Because of the intimate nature of the venue, heckling is almost inevitable, which is good for keeping the comedians on their toes. On the King Gong nights, it’s practically encouraged, and audience members will invariably let rip with some pretty brutal remarks if they don’t like an act.
The clientele are a healthy smattering of young and old comedy lovers, and while heckling may be fairly commonplace, for the most part, they’re a well-behaved bunch. The staff are friendly enough, and they are very helpful when it comes to answering any queries you might have.

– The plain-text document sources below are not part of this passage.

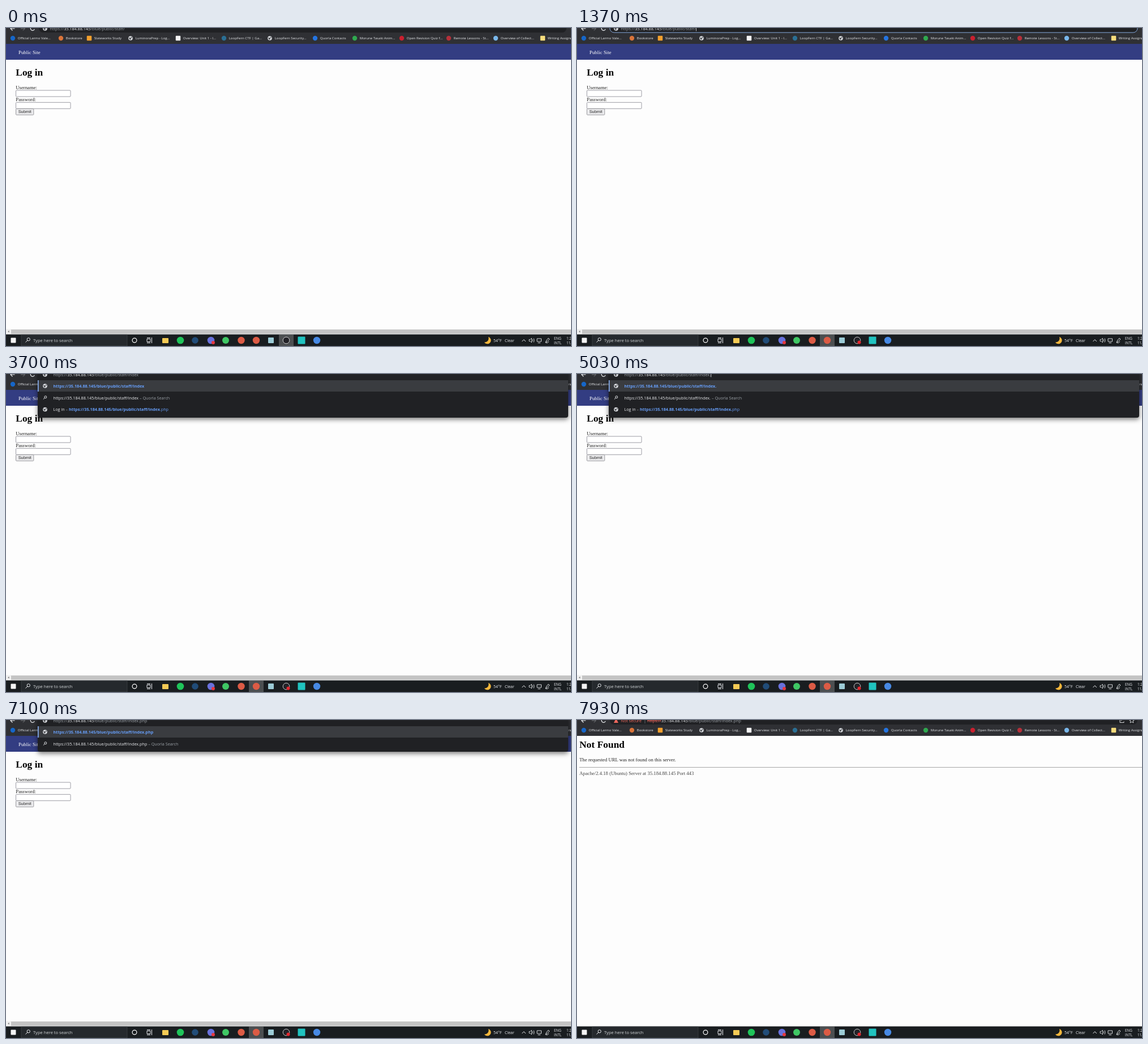
An HTML page that plays this animation: 998x561 px, repeating every 8 s.

```html
<!DOCTYPE html>
<html lang="en">
<head>
<meta charset="utf-8">
<title>Log in</title>
<style>
  html, body { margin: 0; width: 100%; height: 100%; overflow: hidden; background: #fdfdfd; }
  svg { display: block; }
  text { white-space: pre; font: 7.23px "Open Sans", "Noto Sans", sans-serif; fill: #e8eaed; }
  .mark text { font-size: 6.1px; }
  .task text { font-size: 7px; }
  .page text { font: 8.7px "Liberation Serif", Times, serif; fill: #222; }
  .page .head { font-size: 17.4px; font-weight: bold; fill: #000; }
  .grey { fill: #9aa0a6; }
  .blue { fill: #669df6; font-weight: bold; }
  .red { fill: #ee675c; }
  .line { fill: none; stroke: #e8eaed; }
</style>
</head>
<body>
<svg id="stage" width="998" height="561" viewBox="0 0 998 561"></svg>
<script>
const LOOP = 8000;
const HOST = '35.184.88.145', PATH = '/blue/public/staff/';
const ADDRESS = 'https://' + HOST + PATH;

// time at which each further character of the file name appears
const KEYS = [[1900, 'i'], [2400, 'n'], [2630, 'd'], [2900, 'e'], [3130, 'x'],
              [5000, '.'], [5770, 'p'], [6500, 'h'], [6600, 'p']];
const CARET_ON = [[870, 1630], [1900, 3700], [4200, 4800], [5000, 5570], [5770, 6300], [6500, 7000]];

const rect = (x, y, w, h, fill, more = '') =>
  `<rect x="${x}" y="${y}" width="${w}" height="${h}" fill="${fill}" ${more}/>`;
const disc = (x, y, r, fill, more = '') => `<circle cx="${x}" cy="${y}" r="${r}" fill="${fill}" ${more}/>`;
const tile = (x, y, size, fill) => rect(x - size / 2, y - size / 2, size, size, fill, 'rx="1"');
const text = (x, y, content, more = '') => `<text x="${x}" y="${y}" ${more}>${content}</text>`;
const span = (kind, content) => `<tspan class="${kind}">${content}</tspan>`;
const path = (d, more = '') => `<path class="line" d="${d}" ${more}/>`;
const group = (id, content, kind = '') => `<g id="${id}" class="${kind}">${content}</g>`;

const globe = (x, y) => disc(x, y, 3.8, '#dadce0') +
  `<path d="M${x - 3} ${y - 1}l3 0l1 2l-2 2zM${x + 1} ${y - 3}l2 2l-2 1z" fill="#4a4c50"/>`;
const lens = (x, y, s) =>
  path(`M${x - s} ${y + s}l${s} ${-s}`) + disc(x + s * .5, y - s * .5, s * .75, 'none', 'stroke="#e8eaed"');

function bookmarks() {
  const round = color => x => disc(x, 18, 4.2, color);
  const square = color => x => tile(x, 18, 8.5, color);
  const world = x => globe(x, 18);
  return [
    [12, 'Official Larmo Vale...', round('#1666c8')],
    [97, 'Bookstore', round('#d9743a')],
    [147, 'Slateworks Study', square('#f2a02e')],
    [220, 'LuminoraPrep - Log...', world],
    [304, 'Overview: Unit 1 - I...', square('#f4f4f4')],
    [385, 'LoopFern CTF | Ga...', round('#2a6f94')],
    [466, 'LoopFern Security...', world],
    [546, 'Quorla Contacts', round('#2474e0')],
    [616, 'Morune Tasaki Anim...', round('#2fa84f')],
    [699, 'Open Revision Quiz f...', round('#c9202f')],
    [782, 'Remote Lessons - St...', round('#b5303a')],
    [865, 'Overview of Collect...', round('#79b7ea')],
    [948, 'Writing Assignments', square('#f6dc7c')]
  ].map(([x, label, icon]) => icon(x) + text(x + 8.7, 20.3, label)).join('');
}

function toolbar() {
  return rect(0, 0, 998, 28, '#2f3034') +
    path('M15.500 1H8.500M11.500 -3L8 1L11.500 4.500', 'stroke-width="1.2"') +
    path('M26 1H33M30 -3L33.500 1L30 4.500', 'style="stroke:#77797d"') +
    path('M50 -1A3.600 3.600 0 1 0 50.300 2', 'stroke-width="1.2"') +
    rect(58, -7, 932, 15, '#202124', 'id="omnibox" rx="7.5"') +
    group('marks', bookmarks(), 'mark');
}

function loginPage() {
  const field = y => rect(17.5, y, 96.5, 11, '#fff', 'rx="1" stroke="#85858f" stroke-width=".8"');
  return rect(0, 28, 998, 28, '#333d82') +
    text(22, 46, 'Public Site', 'style="fill:#fff;font-size:8.9px"') +
    text(17.3, 83.5, 'Log in', 'class="head"') +
    text(17.3, 107.5, 'Username:') + field(110) +
    text(17.3, 128.8, 'Password:') + field(131.3) +
    rect(17.5, 142.5, 31.300, 10.8, '#ececee', 'rx="1" stroke="#85858a" stroke-width=".8"') +
    text(33.2, 150.4, 'Submit',
      'text-anchor="middle" style="font:7.4px \'Liberation Sans\',Arial,sans-serif"') +
    rect(0, 531, 998, 9.5, '#f1f1f1') + rect(9, 532, 989, 7.5, '#c4c4c4') +
    '<path d="M5.500 533.500v4l-2.200 -2z" fill="#777"/>';
}

function missingPage() {
  return text(4.3, 49.2, 'Not Found', 'class="head"') +
    text(4.3, 72.8, 'The requested URL was not found on this server.') +
    rect(4, 83, 994, 1, '#a5a5a5') +
    text(4.3, 96.7, 'Apache/2.4.18 (Ubuntu) Server at 35.184.88.145 Port 443', 'font-style="italic" style="fill:#444"');
}

function taskbar() {
  return rect(0, 540.5, 998, 20.5, '#191d20') +
    tile(13, 551, 9, '#f4f4f4') +
    rect(27, 541, 187, 20, '#25292d', 'stroke="#44484c" stroke-width=".7"') +
    lens(38, 551, 3.5) + text(48, 554.2, 'Type here to search', 'style="font-size:7.6px;fill:#d5d8da"') +
    rect(0, 541, 26, 20, '#fff', 'id="active" opacity=".22"') +
    disc(227, 551, 3.9, 'none', 'stroke="#fff" stroke-width="1.2"') +
    path('M249 548.500h6v5h-6zM249 546.500h6M249 555.500h6M257.500 546v10') +
    rect(276, 547, 11, 9, '#f5ca55', 'rx="1"') +
    disc(308, 551, 6.3, '#1fc45a') + disc(334, 551, 5.8, '#214c78') +
    disc(362, 551, 6.3, '#6971dc') + disc(366, 555, 3, '#e5383f') +
    disc(388, 551, 6, '#3fc764') +
    disc(415.500, 551, 6.2, '#dc5b45') + disc(442, 551, 6.2, '#dc5b45') +
    tile(468, 551, 10, '#9ccbd6') +
    disc(495, 551, 5.8, '#232328', 'stroke="#d4d4d6" stroke-width=".9"') +
    disc(498.500, 554.500, 3, '#e3262e', 'id="record"') +
    tile(522, 551, 13, '#20c3c0') + disc(549, 551, 6.2, '#4789e4') +
    '<path d="M852 545a6.300 6.300 0 1 1 -7 9.500a7 7 0 0 0 7 -9.500z" fill="#f5b73c"/>' +
    text(861, 553.9, '54°F') + text(881, 553.9, 'Clear') +
    path('M911.500 553l3.200 -3.300l3.200 3.300') +
    path('M924 549.500h2l2.500 -2.500v8l-2.500 -2.500h-2zM930 549q1.500 2 0 4M932 547.500q2.500 3.500 0 7', 'stroke-width=".8"') +
    path('M938 548h7.500v5h-7.500zM939.500 555.500h4.500', 'stroke-width=".9"') +
    path('M953 555q1 -4 5 -8l2 2q-3 4 -7 6q4 2 6 -2', 'stroke-width=".9"') +
    [[968, 549.5, 'ENG'], [968, 558.4, 'INTL'], [990, 549.5, '1:2'], [990, 558.4, '11/']]
      .map(([x, y, label]) => text(x, y, label, 'style="font-size:6.3px"')).join('');
}

function suggestions() {
  return rect(56, -8, 937, 85, '#202124', 'id="panel" rx="4" style="filter:drop-shadow(0 3px 4px #0008)"') +
    rect(56, 11, 937, 20, '#3a3c40') + rect(56, 11, 1.6, 20, '#8ab4f8') +
    globe(69, 21) + lens(68.500, 42, 2.600) +
    '<text id="go" class="blue" x="83.5" y="23.600"/><text id="find" x="83.5" y="44.600"/>' +
    group('visited', globe(69, 62.500) + '<text id="history" x="83.5" y="65.200"/>');
}

const badge = '<path d="M69 -3l4 8h-8z" fill="#ee675c"/>' +
  path('M959 0v4.500h7v-2M961 1.500q1 -3 5 -3', 'stroke-width=".9"') +
  path('M980 -3l1.400 3h3l-2.400 2l1 3l-3 -1.700l-3 1.700l1 -3l-2.400 -2h3z', 'stroke-width=".8"');

stage.innerHTML = rect(0, 0, 998, 561, '#fdfdfd') + toolbar() +
  group('login', loginPage(), 'page') + group('missing', missingPage(), 'page') +
  group('task', taskbar(), 'task') + group('drop', suggestions()) +
  group('site', globe(69, 1)) + group('warn', badge) +
  '<text id="url" y="3.800"/>' + rect(0, -4, .8, 9.5, '#e8eaed', 'id="caret"');

const el = id => document.getElementById(id);
const show = (id, on) => { el(id).style.display = on ? '' : 'none'; };
const put = (id, html) => { if (el(id).source !== html) el(id).innerHTML = el(id).source = html; };

function draw(t) {
  const name = KEYS.filter(([at]) => t >= at).map(([, key]) => key).join('');
  const open = t >= 1900 && t < 7500;
  const failed = t >= 7600;
  const focused = t >= 870 && t < 1900;
  const short = t >= 7000;

  show('drop', open);
  show('visited', !short);
  show('login', !failed);
  show('missing', failed);
  show('site', !failed);
  show('warn', failed);
  show('record', t >= 500);
  el('active').setAttribute('x', t < 300 ? 482 : 429);
  el('panel').setAttribute('height', short ? 64 : 85);
  el('omnibox').setAttribute('stroke', focused ? '#86aadf' : 'none');

  const rest = span('', HOST) + span('grey', PATH + name);
  put('url', failed
    ? span('red', 'Not secure') + '<tspan class="grey" x="118">|</tspan>' +
      '<tspan class="red" x="124" text-decoration="line-through">https://</tspan>' + rest
    : span('grey', 'https://') + rest);
  const left = open ? 83.5 : 77.5;
  el('url').setAttribute('x', left);

  put('go', ADDRESS + name);
  put('find', ADDRESS + name + span('grey', ' – Quorla Search'));
  put('history', 'Log in' + span('grey', ' – ') + span('blue', ADDRESS + name) +
    `<tspan fill="#669df6" style="fill:#669df6">${'index.php'.slice(name.length)}</tspan>`);

  const blink = CARET_ON.some(([from, to]) => t >= from && t < to);
  show('caret', blink);
  if (blink) el('caret').setAttribute('x', left + el('url').getComputedTextLength() + .3);
}

const start = performance.now();
function tick() {
  draw((performance.now() - start) % LOOP);
  requestAnimationFrame(tick);
}
tick();
</script>
</body>
</html>
```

Depending on how much time you have and what you’re in the mood for, you can either eat in the bar or in the more formal basement restaurant space. The bar menu offers a solid, if unspectacular, line-up sticking as it does to old favourites like burgers, sausage and mash, fish pie and nachos. They also do a decent selection of stone-baked pizzas (£7 upwards), which compliment the informal tone of the place quite nicely, as well as giving you some sustenance while you wait for the comedians to come on.
In the basement, the more formal restaurant space caters for those who want to make an evening of it, over a three-course meal. The food is good hearty fair, with a few modern flourishes. Prices are obviously more expensive here, but with all the food on offer certain deals are in place to make it better value all round.
The beers on tap are a pretty standard bunch (Fosters, Strongbow, and Guinness), although it does throw in a couple of curveballs for good measure (Amstel, Birra Moretti). Pints average about £3. Bottled drinks are nicely varied from the ones on tap, and include Peroni, Becks, Magners, as well as the obligatory alcopops, and there’s a small but varied selection of spirits as well.
The Last Word
Overall, a trip to the Comedy Store is highly recommended. Whilst the food, drink and staff are good in their own right, they play a supporting role in helping to exemplify the best part of the experience, the thing that most people will undoubtedly come here for: the comedy.